◆ Work to be completed:
Copy the entries word for word. Keep the pictures out.

◆ Records to process:
* * * * * * *
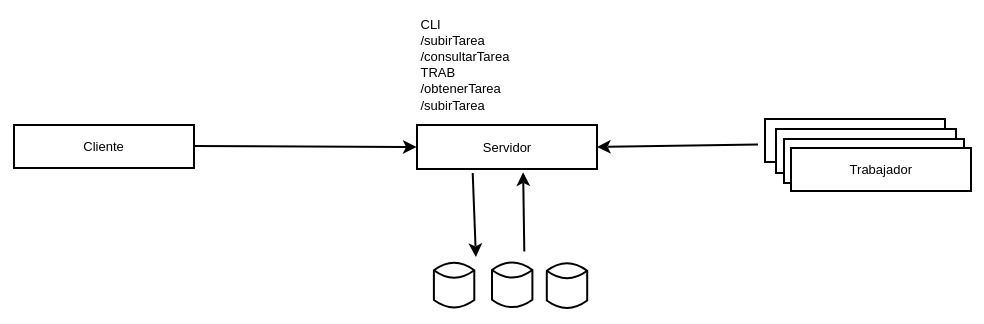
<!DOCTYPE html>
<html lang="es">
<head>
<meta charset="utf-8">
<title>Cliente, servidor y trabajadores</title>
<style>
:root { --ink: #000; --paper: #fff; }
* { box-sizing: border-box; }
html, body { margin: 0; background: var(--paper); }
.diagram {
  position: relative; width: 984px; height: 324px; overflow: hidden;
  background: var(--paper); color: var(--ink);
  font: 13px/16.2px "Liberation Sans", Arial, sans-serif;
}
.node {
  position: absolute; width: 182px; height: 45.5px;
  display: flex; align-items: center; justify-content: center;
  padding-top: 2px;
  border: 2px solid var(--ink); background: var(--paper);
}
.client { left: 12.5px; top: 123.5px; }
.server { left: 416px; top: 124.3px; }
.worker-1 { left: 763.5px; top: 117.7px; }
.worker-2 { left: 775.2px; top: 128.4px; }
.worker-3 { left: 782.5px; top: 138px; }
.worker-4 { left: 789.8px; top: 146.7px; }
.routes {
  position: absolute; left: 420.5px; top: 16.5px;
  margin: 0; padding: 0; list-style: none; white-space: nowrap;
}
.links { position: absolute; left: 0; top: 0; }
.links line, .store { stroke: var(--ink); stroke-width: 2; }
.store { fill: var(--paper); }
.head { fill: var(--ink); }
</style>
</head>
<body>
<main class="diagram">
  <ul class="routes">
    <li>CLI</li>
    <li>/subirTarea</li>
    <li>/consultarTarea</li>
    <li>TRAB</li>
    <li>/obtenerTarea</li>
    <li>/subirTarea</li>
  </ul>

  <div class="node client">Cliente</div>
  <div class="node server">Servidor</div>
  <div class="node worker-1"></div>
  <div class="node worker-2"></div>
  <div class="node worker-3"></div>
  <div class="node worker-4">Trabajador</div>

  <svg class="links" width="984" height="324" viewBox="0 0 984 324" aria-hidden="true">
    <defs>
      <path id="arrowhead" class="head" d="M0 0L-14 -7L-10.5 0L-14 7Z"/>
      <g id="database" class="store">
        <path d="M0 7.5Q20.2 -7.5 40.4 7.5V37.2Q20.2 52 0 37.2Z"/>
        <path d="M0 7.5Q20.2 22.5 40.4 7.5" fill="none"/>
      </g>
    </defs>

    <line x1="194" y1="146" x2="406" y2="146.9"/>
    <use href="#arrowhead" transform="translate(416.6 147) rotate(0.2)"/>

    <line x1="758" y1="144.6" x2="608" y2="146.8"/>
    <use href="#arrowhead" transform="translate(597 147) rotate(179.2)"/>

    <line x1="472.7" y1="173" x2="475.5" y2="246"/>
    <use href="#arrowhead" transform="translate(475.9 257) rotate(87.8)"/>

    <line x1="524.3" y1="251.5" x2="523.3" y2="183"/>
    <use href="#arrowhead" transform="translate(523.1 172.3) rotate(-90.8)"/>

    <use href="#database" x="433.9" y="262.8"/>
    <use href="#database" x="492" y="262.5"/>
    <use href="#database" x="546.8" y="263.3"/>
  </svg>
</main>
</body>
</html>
* * * * * * *
◆ Exercise result:
<!DOCTYPE html>
<html lang="es">
<head>
<meta charset="utf-8">
<title>Cliente, servidor y trabajadores</title>
<style>
:root { --ink: #000; --paper: #fff; }
* { box-sizing: border-box; }
html, body { margin: 0; background: var(--paper); }
.diagram {
  position: relative; width: 984px; height: 324px; overflow: hidden;
  background: var(--paper); color: var(--ink);
  font: 13px/16.2px "Liberation Sans", Arial, sans-serif;
}
.node {
  position: absolute; width: 182px; height: 45.5px;
  display: flex; align-items: center; justify-content: center;
  padding-top: 2px;
  border: 2px solid var(--ink); background: var(--paper);
}
.client { left: 12.5px; top: 123.5px; }
.server { left: 416px; top: 124.3px; }
.worker-1 { left: 763.5px; top: 117.7px; }
.worker-2 { left: 775.2px; top: 128.4px; }
.worker-3 { left: 782.5px; top: 138px; }
.worker-4 { left: 789.8px; top: 146.7px; }
.routes {
  position: absolute; left: 420.5px; top: 16.5px;
  margin: 0; padding: 0; list-style: none; white-space: nowrap;
}
.links { position: absolute; left: 0; top: 0; }
.links line, .store { stroke: var(--ink); stroke-width: 2; }
.store { fill: var(--paper); }
.head { fill: var(--ink); }
</style>
</head>
<body>
<main class="diagram">
  <ul class="routes">
    <li>CLI</li>
    <li>/subirTarea</li>
    <li>/consultarTarea</li>
    <li>TRAB</li>
    <li>/obtenerTarea</li>
    <li>/subirTarea</li>
  </ul>

  <div class="node client">Cliente</div>
  <div class="node server">Servidor</div>
  <div class="node worker-1"></div>
  <div class="node worker-2"></div>
  <div class="node worker-3"></div>
  <div class="node worker-4">Trabajador</div>

  <svg class="links" width="984" height="324" viewBox="0 0 984 324" aria-hidden="true">
    <defs>
      <path id="arrowhead" class="head" d="M0 0L-14 -7L-10.5 0L-14 7Z"/>
      <g id="database" class="store">
        <path d="M0 7.5Q20.2 -7.5 40.4 7.5V37.2Q20.2 52 0 37.2Z"/>
        <path d="M0 7.5Q20.2 22.5 40.4 7.5" fill="none"/>
      </g>
    </defs>

    <line x1="194" y1="146" x2="406" y2="146.9"/>
    <use href="#arrowhead" transform="translate(416.6 147) rotate(0.2)"/>

    <line x1="758" y1="144.6" x2="608" y2="146.8"/>
    <use href="#arrowhead" transform="translate(597 147) rotate(179.2)"/>

    <line x1="472.7" y1="173" x2="475.5" y2="246"/>
    <use href="#arrowhead" transform="translate(475.9 257) rotate(87.8)"/>

    <line x1="524.3" y1="251.5" x2="523.3" y2="183"/>
    <use href="#arrowhead" transform="translate(523.1 172.3) rotate(-90.8)"/>

    <use href="#database" x="433.9" y="262.8"/>
    <use href="#database" x="492" y="262.5"/>
    <use href="#database" x="546.8" y="263.3"/>
  </svg>
</main>
</body>
</html>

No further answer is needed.